*** INFORMATION PROVIDED Section Begins ***

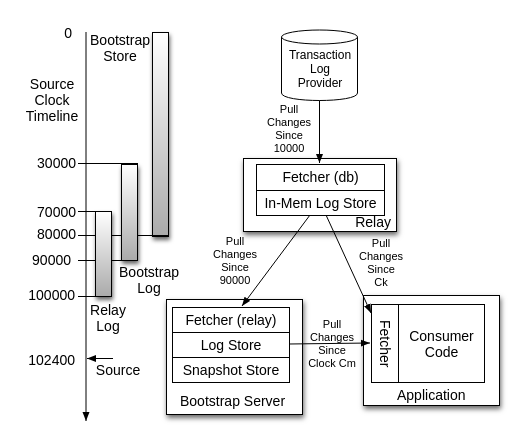
<!DOCTYPE html>
<html lang="en">
<head>
<meta charset="utf-8">
<title>Bootstrap and relay log timeline</title>
<style>
:root { --ink: #000; --paper: #fff; --shadow: rgba(0,0,0,.6); }
* { box-sizing: border-box; margin: 0; }
html, body { width: 520px; height: 443px; overflow: hidden; background: var(--paper); }
.diagram { position: relative; width: 520px; height: 443px; overflow: hidden; color: var(--ink); font: 14px/16px "Liberation Sans", Arial, sans-serif; }
.node { position: absolute; background: var(--paper); border: 1px solid var(--ink); box-shadow: 1px 3px 5px var(--shadow); }
.node > .caption { position: absolute; white-space: nowrap; }
.stack { position: absolute; display: flex; flex-direction: column; border: 1px solid var(--ink); }
.stack > * { flex: 1; display: flex; align-items: center; justify-content: center; text-align: center; white-space: nowrap; }
.stack > * + * { border-top: 1px solid var(--ink); }
.stack.columns { flex-direction: row; }
.stack.columns > * + * { border-top: 0; border-left: 1px solid var(--ink); }
.stack.columns > .fetcher { flex: 0 0 26px; writing-mode: vertical-rl; }
.relay { left: 243px; top: 158px; width: 154px; height: 74px; }
.relay .stack { left: 12px; top: 5px; width: 129px; height: 52px; }
.relay .caption { right: 5px; bottom: 1px; }
.bootstrap-server { left: 166px; top: 299px; width: 137px; height: 116px; }
.bootstrap-server .stack { left: 5px; top: 7px; width: 118px; height: 76px; }
.bootstrap-server .caption { left: 13px; top: 93px; }
.application { left: 363px; top: 295px; width: 137px; height: 111px; }
.application .stack { left: 7px; top: 8px; width: 114px; height: 79px; }
.application .caption { left: 33px; top: 91px; }
.drawing { position: absolute; left: 0; top: 0; }
.label { position: absolute; transform: translateX(-50%); text-align: center; white-space: nowrap; }
.tick { position: absolute; right: 445px; white-space: nowrap; }
.flow { font-size: 11px; line-height: 13px; }
.provider { font-size: 12px; line-height: 14px; }
</style>
</head>
<body>
<main class="diagram">
  <section class="node relay">
    <div class="stack"><span>Fetcher (db)</span><span>In-Mem Log Store</span></div>
    <span class="caption">Relay</span>
  </section>
  <section class="node bootstrap-server">
    <div class="stack"><span>Fetcher (relay)</span><span>Log Store</span><span>Snapshot Store</span></div>
    <span class="caption">Bootstrap Server</span>
  </section>
  <section class="node application">
    <div class="stack columns"><span class="fetcher">Fetcher</span><span>Consumer<br>Code</span></div>
    <span class="caption">Application</span>
  </section>

  <svg class="drawing" width="520" height="443" viewBox="0 0 520 443" aria-hidden="true">
    <defs>
      <linearGradient id="bar-fill" x1="0" y1="0" x2="0" y2="1">
        <stop offset="0" stop-color="#fff"/><stop offset="1" stop-color="#aaa"/>
      </linearGradient>
      <filter id="bar-shadow" x="-60%" y="-10%" width="220%" height="120%">
        <feDropShadow dx="1" dy="3" stdDeviation="2" flood-opacity=".6"/>
      </filter>
      <marker id="arrow" viewBox="0 0 9 8" refX="9" refY="4" markerWidth="9" markerHeight="8" markerUnits="userSpaceOnUse" orient="auto">
        <polygon points="0,0.5 9,4 0,7.5"/>
      </marker>
    </defs>
    <g class="bars" fill="url(#bar-fill)" stroke="#000" filter="url(#bar-shadow)">
      <rect x="152.5" y="32.5" width="16" height="204"/>
      <rect x="121.5" y="164.5" width="16" height="96"/>
      <rect x="95.5" y="211.5" width="16" height="85"/>
    </g>
    <g class="ticks" stroke="#000">
      <path d="M78 163.5H138M78 211.5H111M78 235.5H95M111 235.5H121M138 235.5H169M78 260.5H95M111 260.5H138M78 296.5H111"/>
    </g>
    <g class="arrows" stroke="#000" fill="none">
      <line x1="86" y1="32" x2="86" y2="421" marker-end="url(#arrow)"/>
      <line x1="113" y1="358.5" x2="87" y2="358.5" marker-end="url(#arrow)"/>
      <line x1="319.5" y1="98" x2="319.5" y2="163" marker-end="url(#arrow)"/>
      <line x1="310" y1="215" x2="242" y2="306" marker-end="url(#arrow)"/>
      <line x1="326" y1="215" x2="371" y2="313" marker-end="url(#arrow)"/>
      <line x1="289" y1="344" x2="370" y2="343" marker-end="url(#arrow)"/>
    </g>
    <g class="cylinder" fill="#fff" stroke="#000">
      <path d="M281.5 37V93C281.5 103 357.5 103 357.5 93V37"/>
      <ellipse cx="319.5" cy="37" rx="38" ry="7"/>
    </g>
  </svg>

  <span class="tick" style="right:448px;top:25px">0</span>
  <span class="tick" style="top:155px;right:444px">30000</span>
  <span class="tick" style="top:204px;right:444px">70000</span>
  <span class="tick" style="top:226px;right:444px">80000</span>
  <span class="tick" style="top:252px;right:449px">90000</span>
  <span class="tick" style="top:287px">100000</span>
  <span class="tick" style="top:352px">102400</span>

  <p class="label" style="left:52px;top:76px">Source<br>Clock<br>Timeline</p>
  <p class="label" style="left:120px;top:32px">Bootstrap<br>Store</p>
  <p class="label" style="left:149px;top:264px">Bootstrap<br>Log</p>
  <p class="label" style="left:108px;top:302px">Relay<br>Log</p>
  <p class="label" style="left:118px;top:362px">Source</p>

  <p class="label provider" style="left:320px;top:48px">Transaction<br>Log<br>Provider</p>
  <p class="label flow" style="left:289px;top:103px">Pull<br>Changes<br>Since<br>10000</p>
  <p class="label flow" style="left:235px;top:235px">Pull<br>Changes<br>Since<br>90000</p>
  <p class="label flow" style="left:381px;top:237px">Pull<br>Changes<br>Since<br>Ck</p>
  <p class="label flow" style="left:332px;top:318px">Pull<br>Changes<br>Since<br>Clock Cm</p>
</main>
</body>
</html>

*** INFORMATION PROVIDED Section Ends ***

* **TASK OBJECTIVE**:
Please find the lines in the data that contain the word "right" and copy them.

* **TASK RESPONSE**:
.relay .caption { right: 5px; bottom: 1px; }
.tick { position: absolute; right: 445px; white-space: nowrap; }
  <span class="tick" style="right:448px;top:25px">0</span>
  <span class="tick" style="top:155px;right:444px">30000</span>
  <span class="tick" style="top:204px;right:444px">70000</span>
  <span class="tick" style="top:226px;right:444px">80000</span>
  <span class="tick" style="top:252px;right:449px">90000</span>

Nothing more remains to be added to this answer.